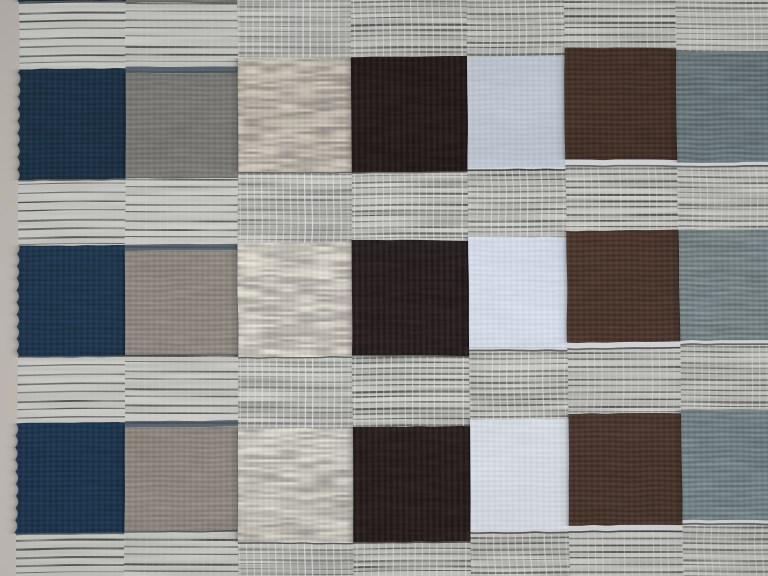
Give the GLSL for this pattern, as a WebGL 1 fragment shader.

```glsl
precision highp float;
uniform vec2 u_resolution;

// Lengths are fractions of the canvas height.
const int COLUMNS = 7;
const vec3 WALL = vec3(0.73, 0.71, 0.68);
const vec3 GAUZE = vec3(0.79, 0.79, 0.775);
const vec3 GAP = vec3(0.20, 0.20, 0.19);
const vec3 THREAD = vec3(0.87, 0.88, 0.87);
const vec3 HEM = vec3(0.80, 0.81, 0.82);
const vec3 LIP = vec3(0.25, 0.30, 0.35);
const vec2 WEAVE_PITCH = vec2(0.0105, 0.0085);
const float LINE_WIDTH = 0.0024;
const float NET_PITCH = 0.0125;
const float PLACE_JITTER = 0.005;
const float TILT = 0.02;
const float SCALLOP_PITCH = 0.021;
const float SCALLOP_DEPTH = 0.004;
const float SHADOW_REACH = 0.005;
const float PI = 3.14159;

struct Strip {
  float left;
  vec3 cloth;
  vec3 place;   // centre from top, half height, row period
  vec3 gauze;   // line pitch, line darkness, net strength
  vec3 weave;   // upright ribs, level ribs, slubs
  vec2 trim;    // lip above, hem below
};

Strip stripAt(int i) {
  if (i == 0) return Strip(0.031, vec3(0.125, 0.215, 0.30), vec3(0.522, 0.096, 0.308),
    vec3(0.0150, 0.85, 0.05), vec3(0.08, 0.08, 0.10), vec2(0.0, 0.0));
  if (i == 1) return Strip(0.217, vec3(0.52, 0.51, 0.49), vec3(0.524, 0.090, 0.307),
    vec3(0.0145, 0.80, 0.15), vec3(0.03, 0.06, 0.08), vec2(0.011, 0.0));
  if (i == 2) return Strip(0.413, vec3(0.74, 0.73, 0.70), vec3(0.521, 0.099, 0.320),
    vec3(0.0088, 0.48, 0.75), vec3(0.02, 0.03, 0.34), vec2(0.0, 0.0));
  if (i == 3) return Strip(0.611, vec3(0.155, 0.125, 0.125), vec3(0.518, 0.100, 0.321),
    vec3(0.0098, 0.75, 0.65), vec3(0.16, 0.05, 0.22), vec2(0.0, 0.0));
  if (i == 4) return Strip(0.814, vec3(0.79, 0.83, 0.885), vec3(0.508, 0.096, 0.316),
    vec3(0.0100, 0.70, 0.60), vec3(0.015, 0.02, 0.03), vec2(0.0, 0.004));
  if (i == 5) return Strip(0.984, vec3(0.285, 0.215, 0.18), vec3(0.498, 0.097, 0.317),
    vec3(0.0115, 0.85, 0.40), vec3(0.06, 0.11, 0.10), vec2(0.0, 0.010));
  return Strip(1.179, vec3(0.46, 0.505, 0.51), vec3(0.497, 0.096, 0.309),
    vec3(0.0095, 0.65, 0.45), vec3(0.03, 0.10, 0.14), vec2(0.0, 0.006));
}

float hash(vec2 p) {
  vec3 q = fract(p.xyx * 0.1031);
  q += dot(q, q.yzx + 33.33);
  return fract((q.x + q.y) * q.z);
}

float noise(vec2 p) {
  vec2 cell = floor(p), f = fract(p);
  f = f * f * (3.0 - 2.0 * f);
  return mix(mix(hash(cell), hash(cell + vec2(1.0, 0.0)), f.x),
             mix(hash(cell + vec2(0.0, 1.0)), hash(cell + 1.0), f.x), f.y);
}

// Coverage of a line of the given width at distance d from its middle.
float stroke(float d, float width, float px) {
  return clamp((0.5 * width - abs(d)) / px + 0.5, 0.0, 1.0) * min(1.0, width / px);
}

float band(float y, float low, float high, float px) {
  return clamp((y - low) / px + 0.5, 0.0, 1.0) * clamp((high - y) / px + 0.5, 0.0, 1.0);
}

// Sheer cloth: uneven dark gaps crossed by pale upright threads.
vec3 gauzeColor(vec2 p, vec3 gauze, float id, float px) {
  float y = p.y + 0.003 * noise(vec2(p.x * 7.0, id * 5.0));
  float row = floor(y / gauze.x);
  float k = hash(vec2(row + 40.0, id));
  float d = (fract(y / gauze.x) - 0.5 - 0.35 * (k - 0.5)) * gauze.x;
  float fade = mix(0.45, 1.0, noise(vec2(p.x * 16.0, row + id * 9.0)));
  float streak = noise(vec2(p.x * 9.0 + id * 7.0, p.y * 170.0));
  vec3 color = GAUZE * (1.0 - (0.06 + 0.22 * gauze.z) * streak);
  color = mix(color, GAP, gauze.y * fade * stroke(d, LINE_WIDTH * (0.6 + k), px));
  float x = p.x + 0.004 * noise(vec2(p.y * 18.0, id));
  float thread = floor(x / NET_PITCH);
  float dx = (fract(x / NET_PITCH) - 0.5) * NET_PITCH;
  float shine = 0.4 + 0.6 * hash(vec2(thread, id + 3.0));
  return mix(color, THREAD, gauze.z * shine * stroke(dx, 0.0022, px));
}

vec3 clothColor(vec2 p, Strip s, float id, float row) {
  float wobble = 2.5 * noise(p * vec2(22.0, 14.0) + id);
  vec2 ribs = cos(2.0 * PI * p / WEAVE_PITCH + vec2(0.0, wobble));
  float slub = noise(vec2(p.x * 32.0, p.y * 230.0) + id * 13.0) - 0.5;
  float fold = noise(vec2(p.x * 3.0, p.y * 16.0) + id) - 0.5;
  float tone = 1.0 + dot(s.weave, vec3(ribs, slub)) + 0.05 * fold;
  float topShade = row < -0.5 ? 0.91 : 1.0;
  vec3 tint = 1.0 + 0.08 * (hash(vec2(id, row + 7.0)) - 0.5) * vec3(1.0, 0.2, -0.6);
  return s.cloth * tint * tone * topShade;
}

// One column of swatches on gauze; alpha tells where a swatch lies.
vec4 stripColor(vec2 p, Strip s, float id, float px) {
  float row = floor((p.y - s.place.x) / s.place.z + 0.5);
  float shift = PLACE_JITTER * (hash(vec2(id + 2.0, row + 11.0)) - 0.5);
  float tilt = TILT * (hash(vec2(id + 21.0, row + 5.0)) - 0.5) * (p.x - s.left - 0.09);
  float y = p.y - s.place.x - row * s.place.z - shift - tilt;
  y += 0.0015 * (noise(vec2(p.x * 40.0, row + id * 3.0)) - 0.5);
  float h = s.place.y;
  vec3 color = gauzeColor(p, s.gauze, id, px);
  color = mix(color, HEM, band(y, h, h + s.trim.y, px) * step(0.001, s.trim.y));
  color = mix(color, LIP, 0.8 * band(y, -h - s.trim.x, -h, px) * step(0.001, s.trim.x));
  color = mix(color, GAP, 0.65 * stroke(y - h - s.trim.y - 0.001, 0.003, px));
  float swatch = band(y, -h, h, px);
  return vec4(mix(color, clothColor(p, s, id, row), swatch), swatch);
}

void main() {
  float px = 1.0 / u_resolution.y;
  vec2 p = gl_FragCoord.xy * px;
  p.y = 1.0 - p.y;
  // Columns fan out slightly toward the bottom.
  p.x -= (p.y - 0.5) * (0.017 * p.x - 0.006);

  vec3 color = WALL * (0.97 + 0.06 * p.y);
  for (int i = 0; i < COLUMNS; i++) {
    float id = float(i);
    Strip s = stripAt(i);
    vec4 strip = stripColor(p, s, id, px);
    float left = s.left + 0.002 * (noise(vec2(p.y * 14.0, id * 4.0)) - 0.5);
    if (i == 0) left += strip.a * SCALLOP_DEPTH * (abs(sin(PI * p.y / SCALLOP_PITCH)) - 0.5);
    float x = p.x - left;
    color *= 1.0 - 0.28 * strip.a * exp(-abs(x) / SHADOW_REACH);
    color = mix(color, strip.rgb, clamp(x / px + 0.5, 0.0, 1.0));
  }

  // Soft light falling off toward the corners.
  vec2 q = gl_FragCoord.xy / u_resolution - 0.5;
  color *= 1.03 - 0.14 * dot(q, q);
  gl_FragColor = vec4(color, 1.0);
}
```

### Task
The required output is a copy of each line in the records where the string "left" occurs.

### Output for this exercise
  float left;
  float tilt = TILT * (hash(vec2(id + 21.0, row + 5.0)) - 0.5) * (p.x - s.left - 0.09);
    float left = s.left + 0.002 * (noise(vec2(p.y * 14.0, id * 4.0)) - 0.5);
    if (i == 0) left += strip.a * SCALLOP_DEPTH * (abs(sin(PI * p.y / SCALLOP_PITCH)) - 0.5);
    float x = p.x - left;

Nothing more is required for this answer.